The Census Bureau's 2006–2010 American Community Survey showed that (in 2010 inflation-adjusted dollars) median household income was $49,854 (with a margin of error of +/- $4,131) and the median family income was $65,089 (+/- $13,208). Males had a median income of $45,294 (+/- $5,957) versus $39,732 (+/- $7,921) for females. The per capita income for the borough was $26,908 (+/- $3,575). About 13.7% of families and 15.1% of the population were below the poverty line, including 22.7% of those under age 18 and 24.2% of those age 65 or over.
As of the 2000 United States Census there were 4,500 people, 1,812 households, and 1,125 families residing in the borough. The population density was 4,666.1 people per square mile (1,809.9/km2). There were 1,938 housing units at an average density of 2,009.5 per square mile (779.4/km2). The racial makeup of the borough was 93.47% White, 2.71% Black, 0.13% Native American, 1.00% Asian, 0.02% Pacific Islander, 1.29% from other races, and 1.38% from two or more races. Hispanic or Latino of any race were 2.96% of the population.
There were 1,812 households out of which 29.5% had children under the age of 18 living with them, 45.4% were married couples living together, 12.2% had a female householder with no husband present, and 37.9% were non-families. 31.8% of all households were made up of individuals and 11.9% had someone living alone who was 65 years of age or older. The average household size was 2.48 and the average family size was 3.15.
In the borough the age distribution of the population shows 24.5% under the age of 18, 8.0% from 18 to 24, 32.0% from 25 to 44, 21.5% from 45 to 64, and 14.1% who were 65 years of age or older. The median age was 37 years. For every 100 females there were 94.2 males. For every 100 females age 18 and over, there were 91.4 males.

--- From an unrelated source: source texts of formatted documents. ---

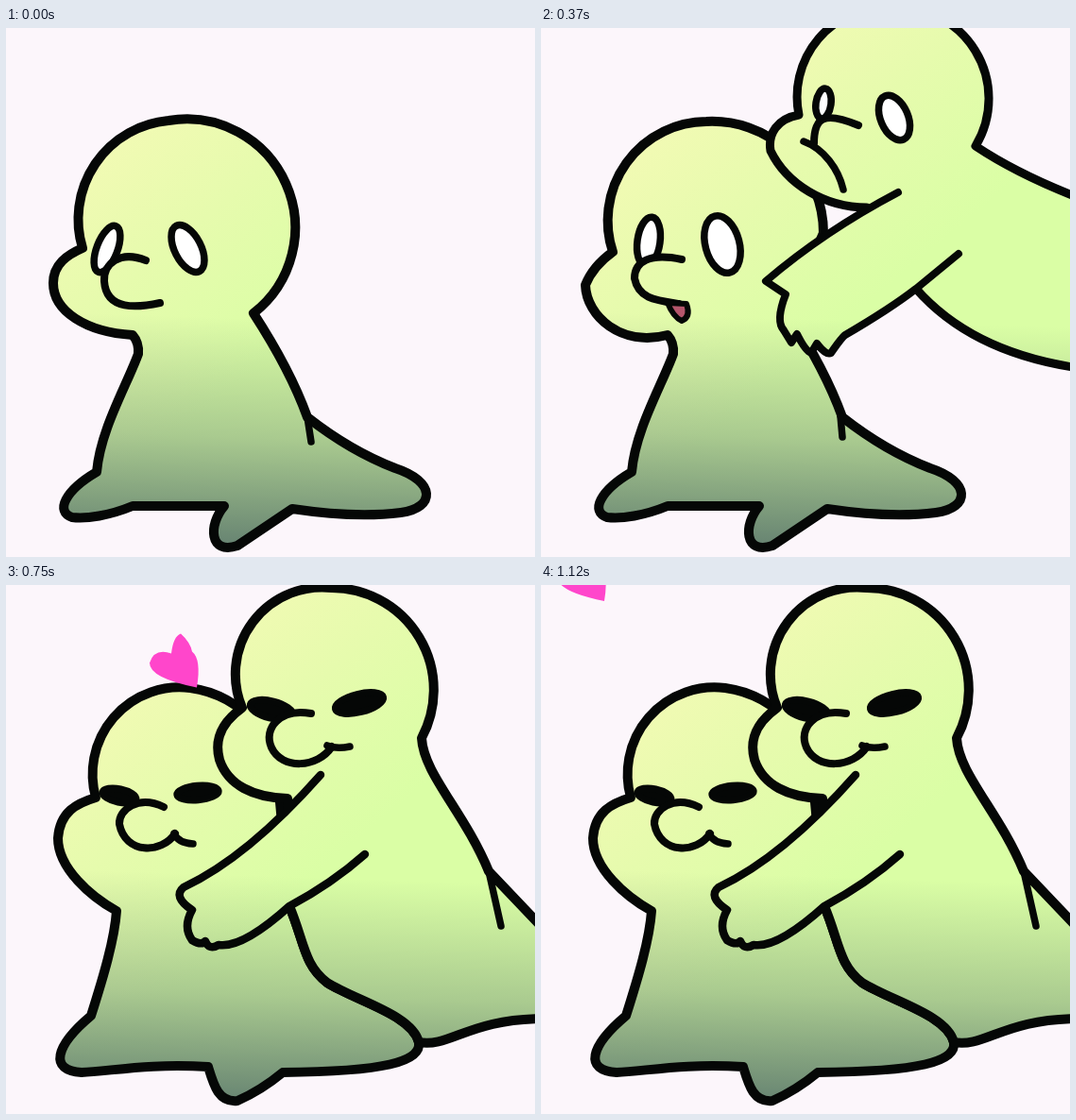
Animation, 560 px wide and 560 px high, one loop 1250 ms. Source, as an HTML page with a canvas:

```html
<!DOCTYPE html>
<html>
<head>
<meta charset="utf-8">
<title>Hug</title>
<style>
html, body { margin: 0; width: 100%; height: 100%; overflow: hidden; background: #fcf6fb; }
canvas { display: block; width: 560px; height: 560px; }
</style>
</head>
<body>
<canvas id="stage" width="560" height="560"></canvas>
<script>
const ctx = document.getElementById('stage').getContext('2d');
ctx.lineCap = ctx.lineJoin = 'round';
const INK = '#050706';

// Colours at even steps between two points
function gradient(x1, y1, x2, y2, ...colors) {
  const g = ctx.createLinearGradient(x1, y1, x2, y2);
  colors.forEach((c, i) => g.addColorStop(i / (colors.length - 1), c));
  return g;
}
const glow = gradient(100, 90, 300, 330, '#f4fab5', '#e6fbad', '#dafea5');
const dusk = gradient(280, 308, 272, 560, 'rgba(90,118,108,0)', 'rgba(90,118,108,.38)', 'rgba(90,118,108,.95)');

// Each maker returns a function that paints one part.
function part(path, width, ...fills) {
  return () => {
    for (const f of fills) { ctx.fillStyle = f; ctx.fill(path); }
    ctx.lineWidth = width;
    ctx.strokeStyle = INK;
    if (width) ctx.stroke(path);
  };
}
const skin = (d, width = 10) => part(new Path2D(d), width, glow, dusk);
const nose = d => skin(d, 8);
const line = d => part(new Path2D(d), 7.5);
function eye(x, y, rx, ry, deg, fill = '#fff') {
  const path = new Path2D();
  path.ellipse(x, y, rx, ry, deg * Math.PI / 180, 0, 7);
  return part(path, 7.5, fill);
}
const shut = (x, y, rx, ry, deg) => eye(x, y, rx, ry, deg, INK);
const arc = (r, sweep, end) => `A${r} ${r} 0 0 ${sweep} ${end}`;

// Head outlines: two arcs meeting at the crown
const buddyHead = (brow, r1, crown, r2, nape) => `M${brow}` + arc(r1, 1, crown) + arc(r2, 1, nape);
const huggerHead = (nape, r1, crown, r2, brow) => `M${nape}` + arc(r1, 0, crown) + arc(r2, 0, brow);

// Lower bodies, from the back round to the throat
const upright = `L262 302 Q301 362 319 412 Q365 448 412 466 C455 480 455 508 418 513 Q370 519 303 509
  L245 548 C215 558 214 526 231 506 H134 C110 516 85 520 70 518 C52 512 62 490 96 470
  C100 425 128 378 140 345 Q141 333 134 325`;
const back = 'L300 340 C316 378 315 402 340 421 C370 440 430 455 437 484';
const leaning = back + `C440 505 400 515 293 516 Q270 535 245 546 C225 548 220 530 214 510
  C150 506 110 515 80 516 C45 514 52 488 90 456 C103 415 115 375 117 345`;

const buddy = (head, base, muzzle) => skin(head + base + muzzle + 'Z');
const hugger = (head, muzzle, tail, side) =>
  skin(`${head}${muzzle}${back} C470 490 490 459 570 459 V365 L${tail} ${side}Z`);
const huggingArm = (upper, underside) => skin(
  `${upper} q-12 10 9 24 q-10 18 0 32 q10 6 14 1 q4 10 14 4 ${underside} 300 340 Q345 316 380 285`, 8.5);

const alone = [
  buddy(buddyHead('81 233', 105, '172 98', 115, '262 302'), upright, 'C85 322 50 300 50 270 C50 250 65 240 81 233'),
  line('M319 412 L323 438'),
  eye(107, 234, 11, 26, 21),
  eye(192.5, 233.5, 14, 27, -27),
  nose('M148 246 C120 235 103 250 104 268 C106 300 140 296 163 291')
];

const leaping = [
  skin('M302 53 Q240 56 203 64 Q185 52 186 72 L194 80 Q180 92 190 95 L280 128', 9),
  skin(huggerHead('492 46', 95, '395 -40', 90, '301 73') +
    'C280 82 277 102 280 120 C290 150 320 162 345 163 L447 181 Q510 196 570 240 V52 Q530 45 492 46Z', 9),
  skin(`M446 97 Q375 140 328 186 Q345 200 346 208 Q345 228 349 230 Q358 240 366 227 Q376 243 386 227
    Q402 238 412 216 Q425 190 447 181 Q480 165 516 147`, 8),
  eye(327, 70, 9, 17, -20),
  eye(390, 71, 13, 23, -20),
  nose('M360 80 C330 72 318 90 320 108 C326 135 360 137 380 110')
];

const landing = [
  buddy(buddyHead('76 237', 105, '175 99', 118, '299 217'), upright, 'C85 338 48 305 47 272 Q55 252 76 237'),
  line('M317 411 L319 433'),
  eye(114, 226, 12, 26, 8),
  eye(192, 229, 18, 31, -15),
  nose('M149 245 C115 238 99 247 99 265 C103 286 120 288 146 292'),
  part(new Path2D('M134 291 L154 292 Q159 306 149 310 Q140 306 134 291Z'), 6, '#b5566c'),
  skin(huggerHead('460 125', 97, '370 -22', 95, '273 92') +
    'C250 96 240 112 243 130 C260 165 300 190 345 190 L397 276 C440 325 500 350 570 360 V180 Q505 155 460 125Z', 9),
  skin(`M378 174 Q300 215 238 268 L259 282 Q248 310 257 320 L265 333 L271 324 Q280 342 286 344 L292 334
    Q302 347 307 344 Q318 328 322 325 Q370 297 397 276 L442 239`, 8),
  eye(299, 80, 8, 16, 8),
  eye(374, 95, 14.5, 25, -23),
  nose('M336 103 C300 88 289 94 289 122'),
  line('M278 120 C300 128 315 150 320 171')
];

const holding = [
  buddy(buddyHead('77 230', 102, '175 103', 118, '292 240'), leaning, 'C85 322 47 295 47 265 C48 240 60 232 77 230'),
  eye(117, 216, 11, 21, -20),
  eye(191.5, 216, 16, 29, -13),
  nose('M152 232 C125 226 110 240 110 255 C114 275 135 278 162 277'),
  hugger(huggerHead('452 143', 108, '340 -6', 84, '262 100'),
    'C235 108 217 120 217 142 C220 175 265 192 290 200', '522 325', 'C522 260 500 185 452 143'),
  line('M522 325 Q522 370 515 413'),
  huggingArm('M335 202 Q270 270 207 299', 'Q265 365'),
  eye(284, 108, 14, 18, -40),
  eye(373, 116, 22, 19, 15),
  nose('M322 114 C290 105 275 125 280 140 C285 165 315 168 332 155'),
  line('M331 149 L345 161')
];

const smugNose = nose('M323 136 C290 130 272 152 281 172 C292 196 330 194 345 171');
const happyNose = [
  nose('M167 235 C140 222 119 238 120 253 C126 285 165 285 179 263'),
  line('M178 263 Q182 273 198 274')
];

const settling = [
  buddy(buddyHead('85 232', 99, '185 108', 110, '292 240'), leaning, 'C108 325 54 310 54 270 C55 245 68 236 85 232'),
  eye(120.5, 221, 17, 19, 0),
  eye(198, 219, 20, 23, 0),
  ...happyNose,
  hugger(huggerHead('443 172', 113, '350 2', 88, '258 130'),
    'C230 148 225 165 232 185 C245 210 270 213 292 217', '520 320', 'C490 250 450 215 443 172'),
  line('M520 320 L525 350'),
  huggingArm('M350 195 Q275 265 203 300', 'Q260 372'),
  eye(284, 123, 18, 9, 32),
  eye(371, 119, 23, 11, -16),
  smugNose,
  line('M340 167 L351 172')
];

const cuddling = [
  buddy(buddyHead('95 225', 92, '195 109', 110, '290 230'), leaning, 'C90 330 55 300 55 268 C57 240 75 231 95 225'),
  shut(120, 223, 18, 7, 12),
  shut(203, 220, 22, 7.5, -5),
  ...happyNose,
  hugger(huggerHead('440 162', 108, '345 3', 92, '250 130'),
    'C222 150 222 170 226 185 C235 212 262 225 298 226', '511 303', 'C485 240 442 200 440 162'),
  line('M511 303 L524 361'),
  huggingArm('M333 201 Q256 288 188 320', 'Q250 385'),
  shut(281, 132, 23, 9, 14),
  shut(374, 125, 26, 9.5, -14),
  smugNose,
  line('M340 170 Q350 174 364 171')
];

const heart = part(new Path2D(`M157 78 Q107 68 107 52 Q112 36 130 42
  Q132 24 140 21 Q150 30 152 40 Q162 48 157 78Z`), 0, '#ff46cb');

const draw = parts => parts.forEach(paint => paint());
function shifted(x, y, parts) {
  ctx.save();
  ctx.translate(x, y);
  draw(parts);
  ctx.restore();
}
function floatHeart(step) {
  draw(cuddling);
  shifted(-45 * step, -30.5 * step, [heart]);
}

const scenes = [
  [0, () => draw(alone)],
  [120, () => { shifted(170, -30, leaping); draw(alone); }],
  [250, () => { draw(leaping); draw(alone); }],
  [370, () => draw(landing)],
  [500, () => draw(holding)],
  [620, () => draw(settling)],
  [750, () => floatHeart(-1)],
  [870, () => floatHeart(0)],
  [1000, () => floatHeart(1)],
  [1120, () => floatHeart(2)]
];

function tick() {
  const t = performance.now() % 1250;
  ctx.fillStyle = '#fcf6fb';
  ctx.fillRect(0, 0, 560, 560);
  scenes.filter(([start]) => start <= t).pop()[1]();
  requestAnimationFrame(tick);
}
tick();
</script>
</body>
</html>
```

The median income for a household in the borough was $39,570, and the median income for a family was $49,005. Males had a median income of $35,909 versus $27,220 for females. The per capita income for the borough was $18,747. About 7.4% of families and 8.7% of the population were below the poverty line, including 13.9% of those under age 18 and 5.9% of those age 65 or over.
Roads and highways
As of May 2010[update], the borough had a total of 18.05 miles (29.05 km) of roadways, of which 12.72 miles (20.47 km) were maintained by the municipality, 1.66 miles (2.67 km) by Gloucester County and 3.67 miles (5.91 km) by the New Jersey Department of Transportation.
Major roads that pass through include CR 551, Route 45, Route 47, U.S. Route 130, and I-295.
NJ Transit bus service on the 401 route between Salem and Philadelphia, the 402 between Pennsville Township and Philadelphia, the 408 between Millville and Philadelphia, the 410 between Bridgeton and Philadelphia, the 412 route between Sewell and Philadelphia, the 455 between Cherry Hill Mall and Paulsboro, and the 463 route between Woodbury and the Avandale Park-and-Ride in Sicklerville.
Conrai's Penns Grove Secondary freight rail line passes through the town. The planned diesel multiple unit light rail system Glassboro-Camden Line, projected to open in 2019, will use the same right-of-way with a stop in Westville at Crown Point Road.
Westville, New Jersey Facts for Kids. Kiddle Encyclopedia.